It's funny how the planets sometimes align around a topic. This week it's the chicken and the egg question regarding technology and consumer research.
It all started last week when I was talking with a friend from a local technology start-up about the need to understand consumer (or other end-user in B2B situations) motivations in order to ensure the relevance of new product offerings. Then today I saw two interesting posts that essentially dance around the same question; when developing breakthrough innovation, which comes first? The first post is from Don Norman, and suggests that historically breakthrough innovations begin with technology, and that what he's calling design research to uncover unmet needs is only useful in developing incremental improvements. The second post is from Roy Luebke and is a response to Norman's post, suggesting that design (observational) research can point to all types of innovations.
What was interesting was that I was able to agree and disagree with both of them, based on a) how narrowly or broadly consumer research is defined, and b) the expectations for what either research or technology will deliver. Let's look at both.

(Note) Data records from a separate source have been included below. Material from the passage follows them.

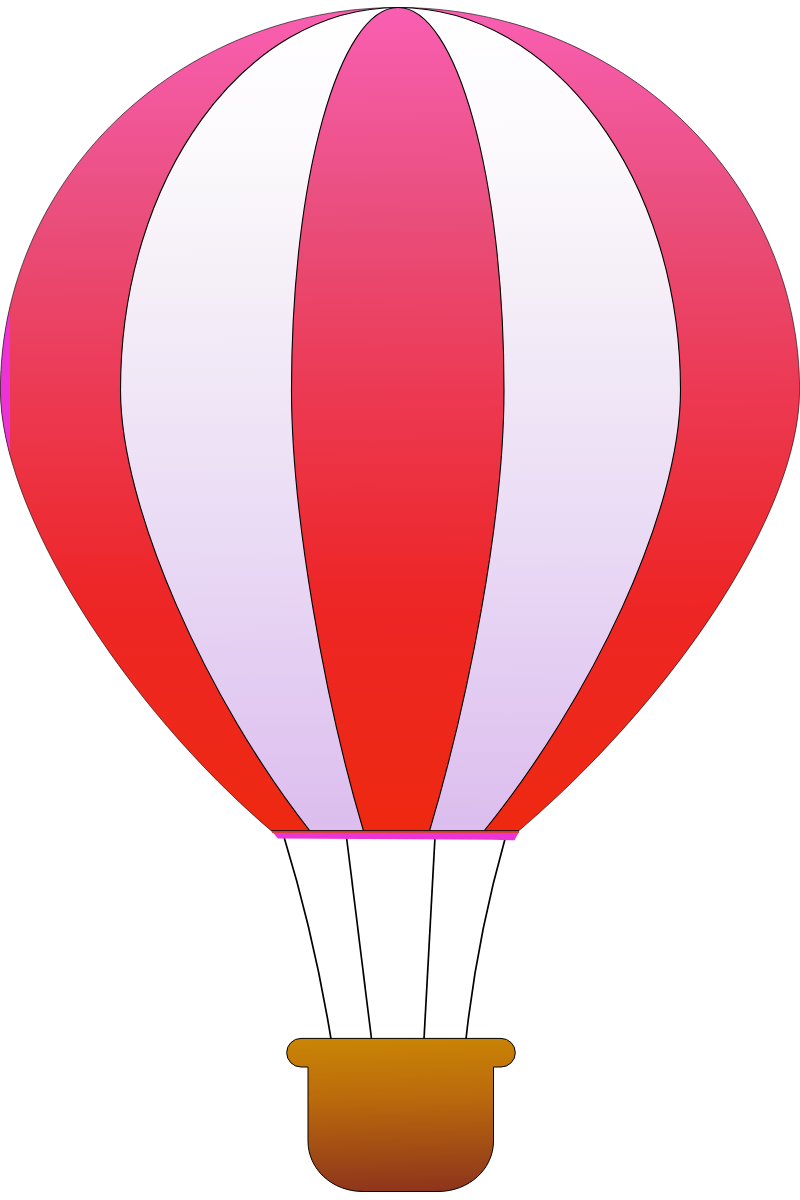
<!DOCTYPE html>
<html lang="en">
<head>
<meta charset="utf-8">
<meta name="viewport" content="width=device-width, initial-scale=1">
<title>Hot air balloon</title>
<style>
:root {
  --sky: #ffffff;
  --line: #000000;
  --rose: #f95fb2;
  --rose-mid: #e94e7c;
  --coral: #ec3a54;
  --red: #ed2627;
  --scarlet: #ee2910;
  --cream: #fffeff;
  --mist: #f6f1f8;
  --lilac: #eadbf5;
  --lavender: #dcbdee;
  --magenta: #ec33d6;
  --skirt-edge: #d8433a;
  --wicker-light: #c98405;
  --wicker-mid: #bb6b0c;
  --wicker-dark: #8e341c;
}
html, body { margin: 0; height: 100%; overflow: hidden; background: var(--sky); }
.balloon { display: block; width: 800px; height: 1200px; }
.envelope { fill: url(#red-cloth); }
.envelope-outline { fill: none; stroke: var(--line); stroke-width: .6; }
.pale-gore { fill: url(#pale-cloth); stroke: var(--line); stroke-width: 1.1; }
.red-gore { fill: url(#red-cloth); stroke: var(--line); stroke-width: 1.1; }
.trim { fill: var(--magenta); }
.skirt-edge { fill: none; stroke: var(--skirt-edge); stroke-width: 2.4; }
.hem { fill: none; stroke: var(--line); stroke-width: .8; }
.ropes { fill: none; stroke: var(--line); stroke-width: 1.7; }
.basket { fill: url(#wicker); stroke: var(--line); stroke-width: 1; }
</style>
</head>
<body>
<svg class="balloon" viewBox="0 0 800 1200" role="img" aria-label="Hot air balloon with pink, red and white stripes and a brown basket">
  <defs>
    <linearGradient id="red-cloth" gradientUnits="userSpaceOnUse" x1="398" y1="8" x2="403" y2="831">
      <stop offset="0" stop-color="var(--rose)"/>
      <stop offset=".25" stop-color="var(--rose-mid)"/>
      <stop offset=".46" stop-color="var(--coral)"/>
      <stop offset=".71" stop-color="var(--red)"/>
      <stop offset="1" stop-color="var(--scarlet)"/>
    </linearGradient>
    <linearGradient id="pale-cloth" gradientUnits="userSpaceOnUse" x1="398" y1="8" x2="403" y2="831">
      <stop offset="0" stop-color="var(--cream)"/>
      <stop offset=".16" stop-color="#fcfafd"/>
      <stop offset=".3" stop-color="var(--mist)"/>
      <stop offset=".64" stop-color="var(--lilac)"/>
      <stop offset="1" stop-color="var(--lavender)"/>
    </linearGradient>
    <linearGradient id="wicker" gradientUnits="userSpaceOnUse" x1="398" y1="1038" x2="402" y2="1192">
      <stop offset="0" stop-color="var(--wicker-light)"/>
      <stop offset=".38" stop-color="var(--wicker-mid)"/>
      <stop offset="1" stop-color="var(--wicker-dark)"/>
    </linearGradient>
    <path id="envelope-shape" d="M398 7.5C179 7.500 .4 179 .4 390C.4 512 125 706 271.500 831H518.500C668 704 799.600 516 799.600 390C799.600 179 619 7.500 398 7.500Z"/>
    <clipPath id="envelope-clip"><use href="#envelope-shape"/></clipPath>
  </defs>

  <g id="rigging" class="ropes">
    <path d="M284 837Q314 935 331 1039"/>
    <path d="M346.500 837L371.500 1039"/>
    <path d="M435 837L424 1039"/>
    <path d="M505 839Q477 938 466 1039"/>
  </g>

  <g id="balloon-envelope">
    <use class="envelope" href="#envelope-shape"/>
    <rect class="trim" x="0" y="300" width="10" height="170" clip-path="url(#envelope-clip)"/>
    <use class="envelope-outline" href="#envelope-shape"/>
    <path class="pale-gore" d="M398 7.500C244 7.500 120.500 179 120.500 390C120.500 508 207 700 310 831H484C590 700 680.500 514 680.500 390C680.500 179 553 7.500 398 7.500Z"/>
    <path class="red-gore" d="M398 7.500C339 7.500 291.500 179 291.500 390C291.500 512 324 698 363.500 831H429.500C469 698 504 518 504 390C504 179 457 7.500 398 7.500Z"/>
  </g>

  <g id="skirt">
    <path class="trim" d="M271.500 831H519.500L514.500 840.300L493 839.800L278 838.500Z"/>
    <path class="skirt-edge" d="M272 831.800H519"/>
    <path class="hem" d="M271.500 830.600H519"/>
  </g>

  <path id="basket" class="basket" d="M301 1038.400H501A14.200 14.200 0 0 1 501 1067H493.500V1141C493.500 1169 469 1191.500 438 1191.500H363C332 1191.500 308 1169 308 1141V1067H301A14.200 14.200 0 0 1 301 1038.400Z"/>
</svg>
</body>
</html>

First, Norman describes the tasks of design research, and points to the fact that pure technological invention was what drove the creation of many inventions from the airplane to text messaging. And I would say that taken literally, he is correct. If you've been reading this blog for a while, you know that I view contextual research as a source of information, not answers. (I use the term contextual research because it does not focus the outcomes too narrowly.) And consumers could never be expected to come up with such breakthrough inventions as the ones he describes. When viewing contextual research as a source for answers, the most you can expect is a good list of improvements to existing products.

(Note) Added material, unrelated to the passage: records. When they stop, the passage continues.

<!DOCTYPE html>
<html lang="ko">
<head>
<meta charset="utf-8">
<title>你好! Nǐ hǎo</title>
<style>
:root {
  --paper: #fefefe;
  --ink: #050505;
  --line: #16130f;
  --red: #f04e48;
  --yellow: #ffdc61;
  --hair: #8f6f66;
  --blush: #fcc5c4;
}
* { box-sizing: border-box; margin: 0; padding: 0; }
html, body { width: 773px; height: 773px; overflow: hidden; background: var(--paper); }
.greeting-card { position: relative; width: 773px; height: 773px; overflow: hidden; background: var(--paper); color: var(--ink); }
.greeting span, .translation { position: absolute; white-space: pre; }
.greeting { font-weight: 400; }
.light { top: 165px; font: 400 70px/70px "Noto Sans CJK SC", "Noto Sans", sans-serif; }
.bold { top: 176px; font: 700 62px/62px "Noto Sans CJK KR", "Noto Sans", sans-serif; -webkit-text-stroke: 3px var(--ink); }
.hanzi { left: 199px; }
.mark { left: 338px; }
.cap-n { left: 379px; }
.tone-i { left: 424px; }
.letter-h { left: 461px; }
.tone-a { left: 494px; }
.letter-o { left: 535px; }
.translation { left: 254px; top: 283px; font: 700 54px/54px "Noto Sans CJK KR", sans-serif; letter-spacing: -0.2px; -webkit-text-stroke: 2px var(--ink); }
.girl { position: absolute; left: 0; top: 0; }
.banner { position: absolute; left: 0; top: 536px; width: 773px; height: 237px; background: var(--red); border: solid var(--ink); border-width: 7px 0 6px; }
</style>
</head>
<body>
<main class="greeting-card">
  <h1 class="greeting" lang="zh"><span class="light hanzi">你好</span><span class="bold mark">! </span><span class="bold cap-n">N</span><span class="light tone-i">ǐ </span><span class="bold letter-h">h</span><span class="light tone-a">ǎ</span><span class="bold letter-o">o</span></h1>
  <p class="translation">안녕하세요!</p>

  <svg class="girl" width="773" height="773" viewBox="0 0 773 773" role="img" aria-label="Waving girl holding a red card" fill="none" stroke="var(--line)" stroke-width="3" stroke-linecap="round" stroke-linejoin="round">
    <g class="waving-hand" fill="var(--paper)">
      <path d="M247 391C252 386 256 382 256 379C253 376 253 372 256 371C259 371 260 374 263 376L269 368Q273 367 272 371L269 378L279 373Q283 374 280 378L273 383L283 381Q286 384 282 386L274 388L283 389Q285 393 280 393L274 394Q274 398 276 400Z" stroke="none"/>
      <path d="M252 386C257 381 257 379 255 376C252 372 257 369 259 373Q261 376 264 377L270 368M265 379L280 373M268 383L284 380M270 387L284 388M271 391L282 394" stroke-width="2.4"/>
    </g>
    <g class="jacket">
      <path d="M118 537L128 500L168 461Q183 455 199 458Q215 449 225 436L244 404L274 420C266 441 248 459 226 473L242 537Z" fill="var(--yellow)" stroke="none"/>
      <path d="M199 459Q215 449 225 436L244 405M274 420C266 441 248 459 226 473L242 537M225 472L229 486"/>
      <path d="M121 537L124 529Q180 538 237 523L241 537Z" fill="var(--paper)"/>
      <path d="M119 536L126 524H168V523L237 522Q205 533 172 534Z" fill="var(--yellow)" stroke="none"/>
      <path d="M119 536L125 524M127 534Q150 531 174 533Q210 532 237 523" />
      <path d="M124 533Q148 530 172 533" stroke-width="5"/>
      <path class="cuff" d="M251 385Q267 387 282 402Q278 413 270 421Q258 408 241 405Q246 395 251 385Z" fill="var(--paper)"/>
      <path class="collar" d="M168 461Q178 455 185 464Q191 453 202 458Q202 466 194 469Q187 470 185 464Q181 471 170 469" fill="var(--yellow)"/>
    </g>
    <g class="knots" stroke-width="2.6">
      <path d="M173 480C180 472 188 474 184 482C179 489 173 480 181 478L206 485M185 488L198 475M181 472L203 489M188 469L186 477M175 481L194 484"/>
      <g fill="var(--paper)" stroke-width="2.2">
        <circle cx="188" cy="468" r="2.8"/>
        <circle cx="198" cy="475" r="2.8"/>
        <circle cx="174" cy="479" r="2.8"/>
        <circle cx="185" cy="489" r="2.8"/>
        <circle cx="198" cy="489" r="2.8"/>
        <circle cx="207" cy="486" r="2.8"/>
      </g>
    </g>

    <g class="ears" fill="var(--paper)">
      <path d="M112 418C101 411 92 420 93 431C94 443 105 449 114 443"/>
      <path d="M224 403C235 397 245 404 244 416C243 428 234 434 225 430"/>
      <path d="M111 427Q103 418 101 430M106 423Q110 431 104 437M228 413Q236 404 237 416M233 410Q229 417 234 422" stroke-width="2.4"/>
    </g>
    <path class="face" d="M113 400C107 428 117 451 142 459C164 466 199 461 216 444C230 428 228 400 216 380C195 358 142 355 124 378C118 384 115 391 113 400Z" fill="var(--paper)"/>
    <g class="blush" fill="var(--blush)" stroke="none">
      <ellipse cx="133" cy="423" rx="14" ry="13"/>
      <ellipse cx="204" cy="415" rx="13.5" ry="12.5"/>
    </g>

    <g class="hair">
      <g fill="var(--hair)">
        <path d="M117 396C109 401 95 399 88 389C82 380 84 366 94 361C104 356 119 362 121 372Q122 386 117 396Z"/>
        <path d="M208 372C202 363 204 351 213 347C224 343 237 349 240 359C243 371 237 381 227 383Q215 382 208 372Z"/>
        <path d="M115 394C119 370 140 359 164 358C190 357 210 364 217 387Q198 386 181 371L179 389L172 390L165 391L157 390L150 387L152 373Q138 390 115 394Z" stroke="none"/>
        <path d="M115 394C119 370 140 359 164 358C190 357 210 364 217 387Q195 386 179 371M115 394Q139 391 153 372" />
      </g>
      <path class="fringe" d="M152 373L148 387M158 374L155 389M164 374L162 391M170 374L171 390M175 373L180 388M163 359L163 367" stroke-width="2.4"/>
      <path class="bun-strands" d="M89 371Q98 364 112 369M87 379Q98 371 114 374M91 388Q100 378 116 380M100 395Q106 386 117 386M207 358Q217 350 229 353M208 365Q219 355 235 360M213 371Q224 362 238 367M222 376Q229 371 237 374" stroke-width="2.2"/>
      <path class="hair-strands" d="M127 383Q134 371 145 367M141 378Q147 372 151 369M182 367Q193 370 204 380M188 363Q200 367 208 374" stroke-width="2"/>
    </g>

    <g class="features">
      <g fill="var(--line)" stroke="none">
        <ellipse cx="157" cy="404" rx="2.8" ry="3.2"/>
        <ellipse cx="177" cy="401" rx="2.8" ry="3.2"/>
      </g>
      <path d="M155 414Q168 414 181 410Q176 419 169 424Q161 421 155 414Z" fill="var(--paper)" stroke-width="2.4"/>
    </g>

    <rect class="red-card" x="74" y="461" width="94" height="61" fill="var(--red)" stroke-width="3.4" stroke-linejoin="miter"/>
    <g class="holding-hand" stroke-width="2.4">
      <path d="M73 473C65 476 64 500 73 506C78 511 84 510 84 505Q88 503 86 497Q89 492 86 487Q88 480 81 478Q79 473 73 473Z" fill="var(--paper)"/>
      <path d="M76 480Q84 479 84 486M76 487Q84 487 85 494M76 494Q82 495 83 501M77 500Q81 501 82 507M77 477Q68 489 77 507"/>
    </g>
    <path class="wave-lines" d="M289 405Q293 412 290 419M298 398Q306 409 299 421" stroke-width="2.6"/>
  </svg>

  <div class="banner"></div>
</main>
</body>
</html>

Second, Norman then points out that it is technological invention that is the source of breakthrough innovation. Again, he is right in that the inventions he described would not be possible without new technology. However, they would not be successful if they didn't satisfy a consumer motivation. In reality, consumers rarely change their behavior to accomodate technology. They adopt when the technology is put into a form that seamlessly fits into their lives. All of the inventions on Norman's list enable consumers to do something they already wanted to do (travel, communicate, etc), but in a better, faster, less expensive, etc way. Knowing the motivation ahead of time can save a lot of time and money, as well as help a company to define what business they are really in.

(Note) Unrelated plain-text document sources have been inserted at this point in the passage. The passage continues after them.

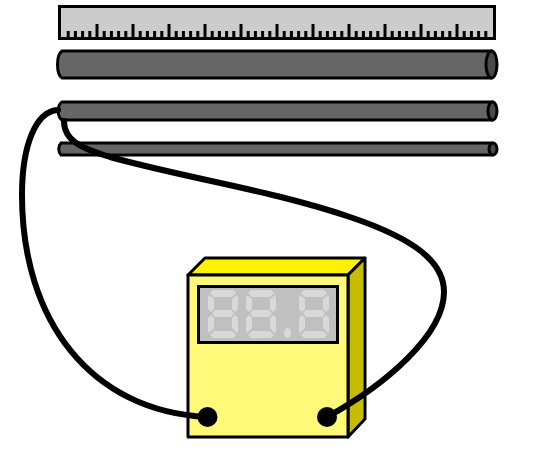
<!DOCTYPE html>
<html lang="en">
<head>
<meta charset="utf-8">
<title>Measuring the resistance of rods</title>
<style>
:root {
  --paper: #fff;
  --ink: #000;
  --ruler: #ccc;
  --rod: #666;
  --rod-end: #4a4a4a;
  --case-front: #fff97a;
  --case-top: #fff200;
  --case-side: #c8bc00;
  --screen: #c0c0c0;
  --segment: #d9d9d9;
}
html, body { margin: 0; background: var(--paper); overflow: hidden; }
svg { display: block; width: 554px; height: 456px; }
.outlined { stroke: var(--ink); stroke-width: 3; }
.ruler-body { fill: var(--ruler); }
.tick { stroke: var(--ink); stroke-width: 3; }
.rod { fill: var(--rod); }
.rod-end { fill: var(--rod-end); }
.case-front { fill: var(--case-front); }
.case-top { fill: var(--case-top); }
.case-side { fill: var(--case-side); }
.screen { fill: var(--screen); }
.segments { fill: var(--segment); }
.wire { fill: none; stroke: var(--ink); stroke-width: 6; stroke-linecap: round; }
.plug { fill: var(--ink); }
</style>
</head>
<body>
<svg viewBox="0 0 554 456" role="img" aria-label="A ruler, three rods of different thickness and a digital meter wired to the middle rod">
  <defs>
    <path id="minor-ticks" class="tick" d="M7.2 31V38M14.4 31V38M21.6 31V38M28.8 31V38"/>
    <g id="ruler-unit">
      <path class="tick" d="M0 24V38"/>
      <use href="#minor-ticks"/>
    </g>
    <g id="digit">
      <polygon points="5,0 25,0 28,3 24,7 6,7 2,3"/>
      <polygon points="1,5 6,9 6,19 3,22 0,19 0,7"/>
      <polygon points="29,5 24,9 24,19 27,22 30,19 30,7"/>
      <polygon points="7,20 23,20 26,23.5 23,27 7,27 4,23.5"/>
      <polygon points="3,25 6,28 6,38 1,43 0,41 0,28"/>
      <polygon points="27,25 24,28 24,38 29,43 30,41 30,28"/>
      <polygon points="6,41 24,41 28,45 25,48 5,48 2,45"/>
    </g>
  </defs>

  <g id="ruler">
    <rect class="ruler-body outlined" x="59.5" y="6.5" width="435" height="32"/>
    <use href="#minor-ticks" x="61"/>
    <use href="#ruler-unit" x="97"/>
    <use href="#ruler-unit" x="133"/>
    <use href="#ruler-unit" x="169"/>
    <use href="#ruler-unit" x="205"/>
    <use href="#ruler-unit" x="241"/>
    <use href="#ruler-unit" x="277"/>
    <use href="#ruler-unit" x="313"/>
    <use href="#ruler-unit" x="349"/>
    <use href="#ruler-unit" x="385"/>
    <use href="#ruler-unit" x="421"/>
    <use href="#ruler-unit" x="457"/>
  </g>

  <g id="rods" class="outlined">
    <path class="rod" d="M491 51H62C56 55 56 74 62 78H491Z"/>
    <ellipse class="rod-end" cx="491.5" cy="64.5" rx="5.5" ry="13.5"/>
    <path class="rod" d="M492 102H62C57 105 57 117 62 120H492Z"/>
    <ellipse class="rod-end" cx="492.5" cy="111" rx="4.5" ry="9"/>
    <path class="rod" d="M492 143H61C58 146 58 152 61 155H492Z"/>
    <ellipse class="rod-end" cx="493" cy="149" rx="4" ry="6"/>
  </g>

  <g id="meter">
    <g class="outlined" stroke-linejoin="round">
      <polygon class="case-top" points="188,275 205,258 365,258 348,275"/>
      <polygon class="case-side" points="348,275 365,258 365,419 348,437"/>
      <rect class="case-front" x="188" y="275" width="160" height="162"/>
    </g>
    <rect class="screen outlined" x="198.5" y="286.5" width="139" height="56"/>
    <g class="segments">
      <use href="#digit" x="208" y="290"/>
      <use href="#digit" x="246" y="290"/>
      <ellipse cx="287.5" cy="333" rx="3.5" ry="5"/>
      <use href="#digit" x="299" y="290"/>
    </g>
  </g>

  <g id="leads">
    <path class="wire" d="M58 110C36 111 22 145 22 195C22 320 90 411 207 417"/>
    <path class="wire" d="M64 121C64 140 80 148 110 157C190 179 270 190 350 217C415 239 444 262 444 292C444 335 385 385 327 417"/>
    <circle class="plug" cx="207.5" cy="417" r="10"/>
    <circle class="plug" cx="327" cy="417" r="10"/>
  </g>
</svg>
</body>
</html>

In that sense, Norman's post appears to be based on the idea that the consumer will give you the answer, and that after the technology is developed product success is hit or miss. I would have to disagree with both of those assumptions.
On the other hand, Luebke acknowledges that learning from consumers can point to many different types of innovation. That is true, but he doesn't comment on the fact that contextual research should be tailored to collecting the information that will inform the decision that needs to be made. For example, a consumer can be asked directly to evaluate current product features. Understanding their motivations, however, is what is necessary to guide the development of new products and services they would never think to ask for. This is the type of constraint inventors typically love to solve with new technology. This is how learning from consumers can drive technology development - it provides a purpose, not a directive. This is where research and invention come together.
Ultimately it doesn't matter whether we are starting with a technology or a market segment. Technology can certainly enable the creation of totally new products and services. But these new products and services will not succeed unless they satisfy the market's motivations better than existing alternatives.